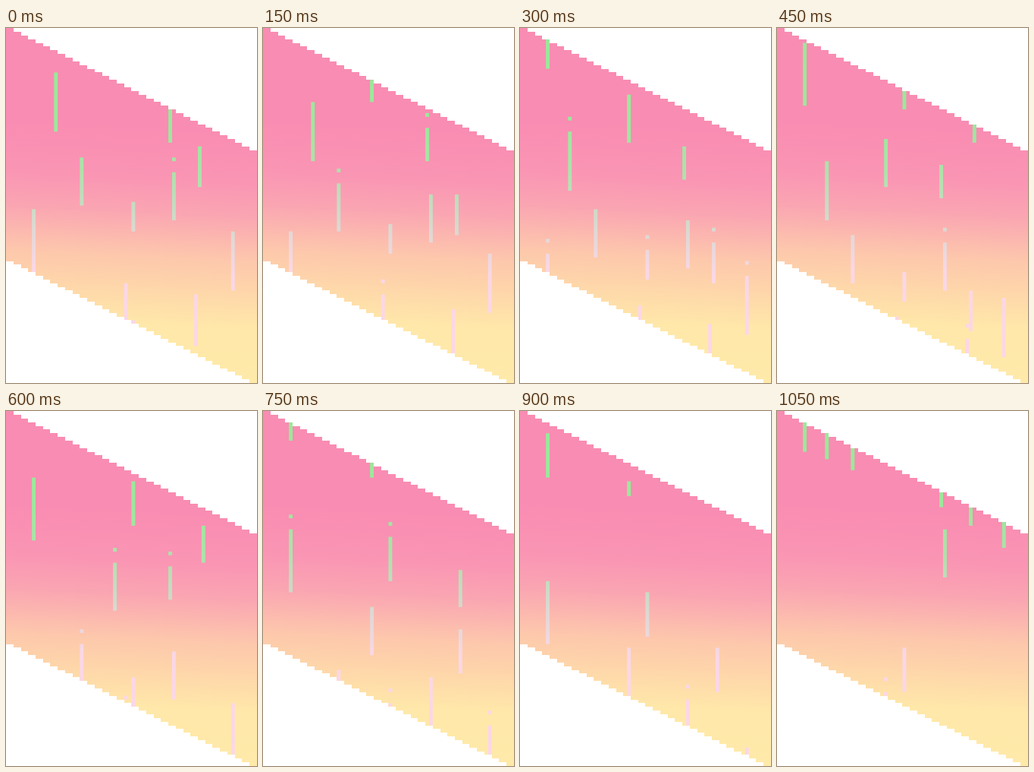
Animation, 331 px wide and 467 px high, one loop 1200 ms. Source, as an HTML page with a canvas:

```html
<!DOCTYPE html>
<html lang="en">
<head>
<meta charset="utf-8">
<title>Pixel rain</title>
<style>
  html, body { margin: 0; width: 100%; height: 100%; overflow: hidden; background: #fff; }
  canvas { display: block; width: 100%; height: 100%; }
</style>
</head>
<body>
<canvas id="stage" width="331" height="467"></canvas>
<script>
const WIDTH = 331, HEIGHT = 467, COLS = 68, ROWS = 96;
const CELL = HEIGHT / ROWS, OFFSET = 0.08;
const STEP_MS = 150, STEPS = 8, BAND_ROWS = 63;
const PEEK = 0.45, CRUMB_GAP = 4;
const ctx = document.getElementById('stage').getContext('2d');
const drops = [];

// A drop starts at a row on a given step and falls steadily, in rows per step.
function fall(col, start, row, length, speed, life = Infinity) {
  drops.push({ col, start, row, length, speed, life });
}

// Part of the drop shows at the top edge for one step before it falls.
function release(col, start, row, length, speed, life) {
  fall(col, (start + STEPS - 1) % STEPS, Math.floor(col / 2), length * PEEK, 0, 1);
  fall(col, start, row, length, speed, life);
}

release(13, 0, 12, 16, 8, 4);
release(20, 0, 35, 13, 7);
release(44, 0, 22, 9, 5, 5);
release(52, 0, 32, 11, 13, 4);
release(61, 0, 55, 16, 6);
release(7, 0, 49, 17, 6);
fall(34, 0, 47, 8, 6.3);
fall(32, 0, 69, 10, 3);
fall(51, 0, 72, 14, 4);
release(29, 2, 18, 13, 11.5);
release(7, 3, 4, 17, 14, 4);
release(34, 4, 19, 12, 15);
release(53, 4, 31, 10, 12, 2);
fall(53, 5, 59, 12, 5, 2);
fall(29, 5, 14, 4, 5, 2);
release(7, 6, 6, 12, 0, 1);
fall(45, 7, 32, 13, 6.6);

function tiltedGradient(...stops) {
  const gradient = ctx.createLinearGradient(177, 0, 154, HEIGHT);
  for (const [y, color] of stops) gradient.addColorStop(y / HEIGHT, color);
  return gradient;
}

const sky = tiltedGradient(
  [0, '#f98cb2'], [130, '#f98cb2'], [195, '#fa95b4'], [240, '#faa5b2'],
  [300, '#fdc8ac'], [340, '#fed6aa'], [390, '#ffe8a9'], [HEIGHT, '#ffeaaa']);
const rain = tiltedGradient(
  [0, '#98ea98'], [130, '#9ce89c'], [190, '#aee2aa'], [235, '#c6dcc2'],
  [275, '#e2d8d6'], [320, '#fad7e6'], [HEIGHT, '#fcd7e9']);

const edge = cell => Math.round(cell * CELL + OFFSET);

function drawBand() {
  ctx.fillStyle = sky;
  for (let stair = 0; stair < COLS / 2; stair++) {
    const x = edge(stair * 2), y = edge(stair);
    ctx.fillRect(x, y, edge(stair * 2 + 2) - x, edge(stair + BAND_ROWS) - y);
  }
}

function drawCells(col, from, to) {
  const bandTop = Math.floor(col / 2);
  const top = Math.max(Math.round(from), bandTop);
  const bottom = Math.min(Math.round(to), bandTop + BAND_ROWS);
  if (bottom > top) {
    ctx.fillRect(col * CELL + OFFSET, top * CELL + OFFSET, CELL, (bottom - top) * CELL);
  }
}

function drawDrop({ col, start, row, length, speed, life }, step) {
  const age = (step - start + STEPS) % STEPS;
  if (age >= life) return;
  const tail = row + speed * age;
  drawCells(col, tail, tail + length);
  // Every third step a drop leaves one loose cell behind.
  if (age > 0 && (col + step) % 3 === 0) {
    drawCells(col, tail - CRUMB_GAP, tail - CRUMB_GAP + 1);
  }
}

function draw(step) {
  ctx.globalCompositeOperation = 'source-over';
  ctx.clearRect(0, 0, WIDTH, HEIGHT);
  drawBand();
  ctx.globalCompositeOperation = 'source-atop';
  ctx.fillStyle = rain;
  for (const drop of drops) drawDrop(drop, step);
}

function tick() {
  draw(Math.floor(performance.now() / STEP_MS) % STEPS);
  requestAnimationFrame(tick);
}
tick();
</script>
</body>
</html>
```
* * *
Task brief | Wherever the string "function" is found in the entries, copy the line it sits in.

Result of this task |
function fall(col, start, row, length, speed, life = Infinity) {
function release(col, start, row, length, speed, life) {
function tiltedGradient(...stops) {
function drawBand() {
function drawCells(col, from, to) {
function drawDrop({ col, start, row, length, speed, life }, step) {
function draw(step) {
function tick() {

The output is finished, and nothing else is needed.